─── Stored data ───

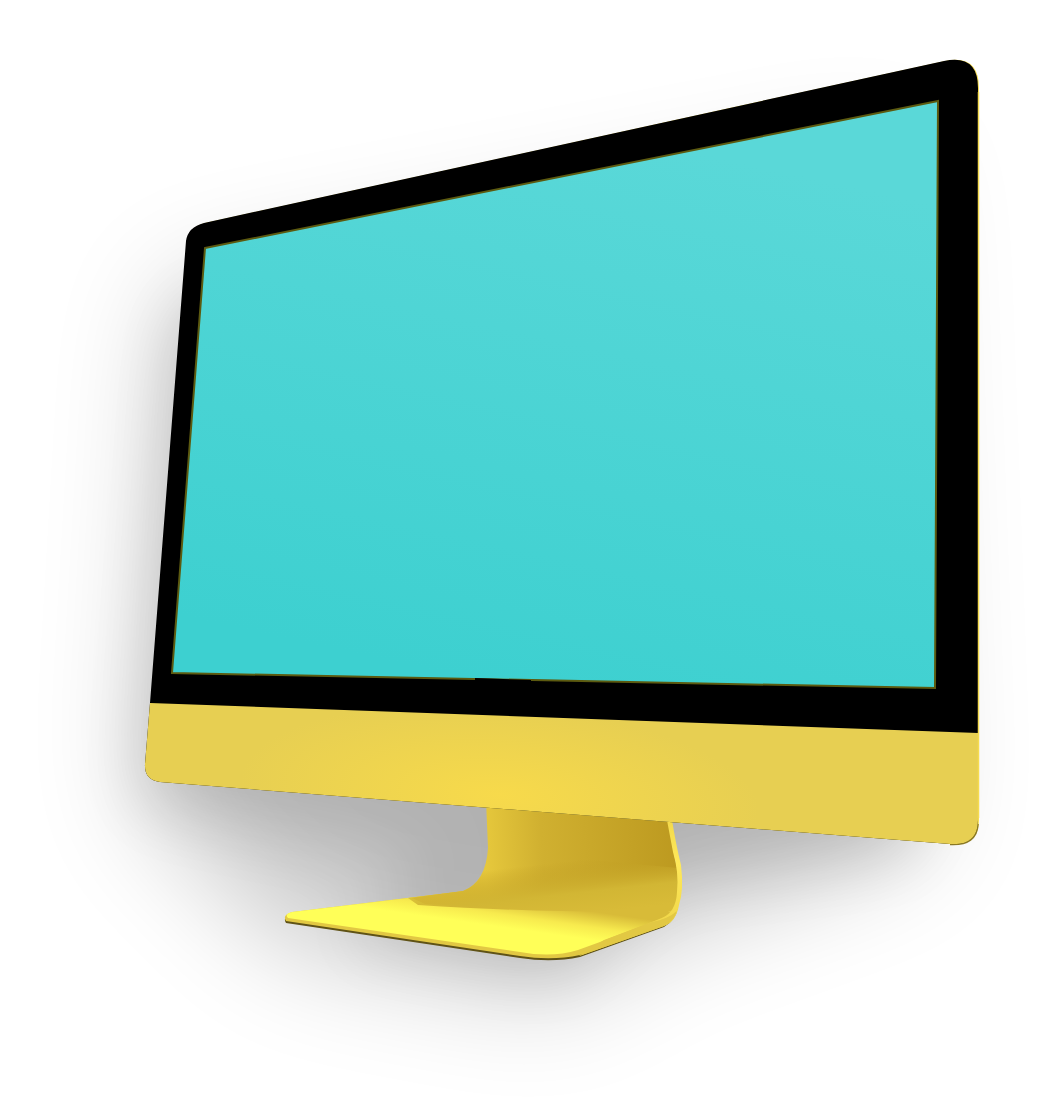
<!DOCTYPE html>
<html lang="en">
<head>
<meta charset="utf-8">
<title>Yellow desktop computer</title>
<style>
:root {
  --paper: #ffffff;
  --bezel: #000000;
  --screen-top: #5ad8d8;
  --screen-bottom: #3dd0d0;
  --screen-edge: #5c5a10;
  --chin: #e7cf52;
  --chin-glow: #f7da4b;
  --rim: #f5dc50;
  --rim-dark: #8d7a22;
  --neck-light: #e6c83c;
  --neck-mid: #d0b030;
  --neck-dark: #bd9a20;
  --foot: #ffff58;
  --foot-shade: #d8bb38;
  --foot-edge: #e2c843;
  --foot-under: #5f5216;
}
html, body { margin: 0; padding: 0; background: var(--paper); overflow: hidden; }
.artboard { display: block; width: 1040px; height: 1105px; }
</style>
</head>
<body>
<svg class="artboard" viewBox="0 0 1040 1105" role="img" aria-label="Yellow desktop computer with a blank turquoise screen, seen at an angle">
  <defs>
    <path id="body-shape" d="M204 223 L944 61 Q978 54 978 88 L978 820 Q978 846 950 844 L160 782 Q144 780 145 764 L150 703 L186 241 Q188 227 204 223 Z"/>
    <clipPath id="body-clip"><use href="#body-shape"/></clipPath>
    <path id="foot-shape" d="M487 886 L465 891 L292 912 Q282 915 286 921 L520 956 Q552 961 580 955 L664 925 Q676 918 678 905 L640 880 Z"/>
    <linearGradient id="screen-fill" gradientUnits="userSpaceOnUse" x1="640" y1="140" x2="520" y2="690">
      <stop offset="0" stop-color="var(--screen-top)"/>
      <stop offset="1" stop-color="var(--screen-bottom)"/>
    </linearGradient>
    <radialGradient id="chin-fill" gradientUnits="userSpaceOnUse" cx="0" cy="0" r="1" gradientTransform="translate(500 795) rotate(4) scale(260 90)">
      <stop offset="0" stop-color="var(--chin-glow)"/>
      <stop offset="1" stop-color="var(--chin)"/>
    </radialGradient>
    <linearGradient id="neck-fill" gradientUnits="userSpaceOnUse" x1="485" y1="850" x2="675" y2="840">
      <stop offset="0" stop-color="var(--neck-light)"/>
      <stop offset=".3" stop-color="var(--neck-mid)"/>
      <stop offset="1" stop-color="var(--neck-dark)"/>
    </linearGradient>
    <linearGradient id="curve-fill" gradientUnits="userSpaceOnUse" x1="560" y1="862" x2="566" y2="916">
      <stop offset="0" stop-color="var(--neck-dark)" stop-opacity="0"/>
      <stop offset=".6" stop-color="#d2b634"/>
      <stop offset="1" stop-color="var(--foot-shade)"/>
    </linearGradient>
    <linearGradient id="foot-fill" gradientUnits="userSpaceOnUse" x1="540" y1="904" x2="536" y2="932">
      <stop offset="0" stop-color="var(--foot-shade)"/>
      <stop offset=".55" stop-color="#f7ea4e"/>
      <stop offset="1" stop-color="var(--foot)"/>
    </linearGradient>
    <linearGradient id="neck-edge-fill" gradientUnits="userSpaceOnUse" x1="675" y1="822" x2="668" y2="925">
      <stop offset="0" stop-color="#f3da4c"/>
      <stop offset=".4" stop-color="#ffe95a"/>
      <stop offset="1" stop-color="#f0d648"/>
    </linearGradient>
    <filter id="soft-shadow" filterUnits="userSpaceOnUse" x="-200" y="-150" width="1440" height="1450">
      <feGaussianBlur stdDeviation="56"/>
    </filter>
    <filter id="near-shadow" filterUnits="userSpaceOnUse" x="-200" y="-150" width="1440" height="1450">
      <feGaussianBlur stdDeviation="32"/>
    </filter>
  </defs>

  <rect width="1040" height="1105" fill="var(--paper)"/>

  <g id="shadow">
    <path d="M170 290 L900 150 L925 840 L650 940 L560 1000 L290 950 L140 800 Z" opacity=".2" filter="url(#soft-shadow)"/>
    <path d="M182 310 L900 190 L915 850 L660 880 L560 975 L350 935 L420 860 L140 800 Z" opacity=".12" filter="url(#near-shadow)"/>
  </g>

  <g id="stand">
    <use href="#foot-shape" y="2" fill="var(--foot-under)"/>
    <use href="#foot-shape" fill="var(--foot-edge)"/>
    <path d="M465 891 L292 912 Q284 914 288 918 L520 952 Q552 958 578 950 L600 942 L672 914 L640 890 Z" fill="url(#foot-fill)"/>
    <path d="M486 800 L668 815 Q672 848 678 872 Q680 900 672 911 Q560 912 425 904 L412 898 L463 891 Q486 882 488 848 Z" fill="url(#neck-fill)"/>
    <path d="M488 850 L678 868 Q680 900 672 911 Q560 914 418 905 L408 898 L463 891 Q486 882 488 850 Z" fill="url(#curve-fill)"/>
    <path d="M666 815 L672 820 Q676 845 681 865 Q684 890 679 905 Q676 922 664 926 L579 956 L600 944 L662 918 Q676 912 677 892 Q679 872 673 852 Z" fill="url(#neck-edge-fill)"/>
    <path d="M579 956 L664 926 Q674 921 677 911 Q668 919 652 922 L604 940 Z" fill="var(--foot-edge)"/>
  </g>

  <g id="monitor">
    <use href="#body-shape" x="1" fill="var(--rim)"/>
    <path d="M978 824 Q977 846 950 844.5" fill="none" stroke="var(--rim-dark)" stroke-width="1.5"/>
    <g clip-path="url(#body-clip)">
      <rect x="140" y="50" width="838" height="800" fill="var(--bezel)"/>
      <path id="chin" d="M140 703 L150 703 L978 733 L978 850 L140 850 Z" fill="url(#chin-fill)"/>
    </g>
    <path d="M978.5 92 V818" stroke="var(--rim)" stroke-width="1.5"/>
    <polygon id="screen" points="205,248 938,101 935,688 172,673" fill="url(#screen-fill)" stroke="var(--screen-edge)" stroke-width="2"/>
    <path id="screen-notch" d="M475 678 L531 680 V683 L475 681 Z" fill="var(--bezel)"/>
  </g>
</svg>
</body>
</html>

───

• Task goal
The lines above that hold the word "chin" are the ones to copy.

• Answer for this exercise
  --chin: #e7cf52;
  --chin-glow: #f7da4b;
    <radialGradient id="chin-fill" gradientUnits="userSpaceOnUse" cx="0" cy="0" r="1" gradientTransform="translate(500 795) rotate(4) scale(260 90)">
      <stop offset="0" stop-color="var(--chin-glow)"/>
      <stop offset="1" stop-color="var(--chin)"/>
      <path id="chin" d="M140 703 L150 703 L978 733 L978 850 L140 850 Z" fill="url(#chin-fill)"/>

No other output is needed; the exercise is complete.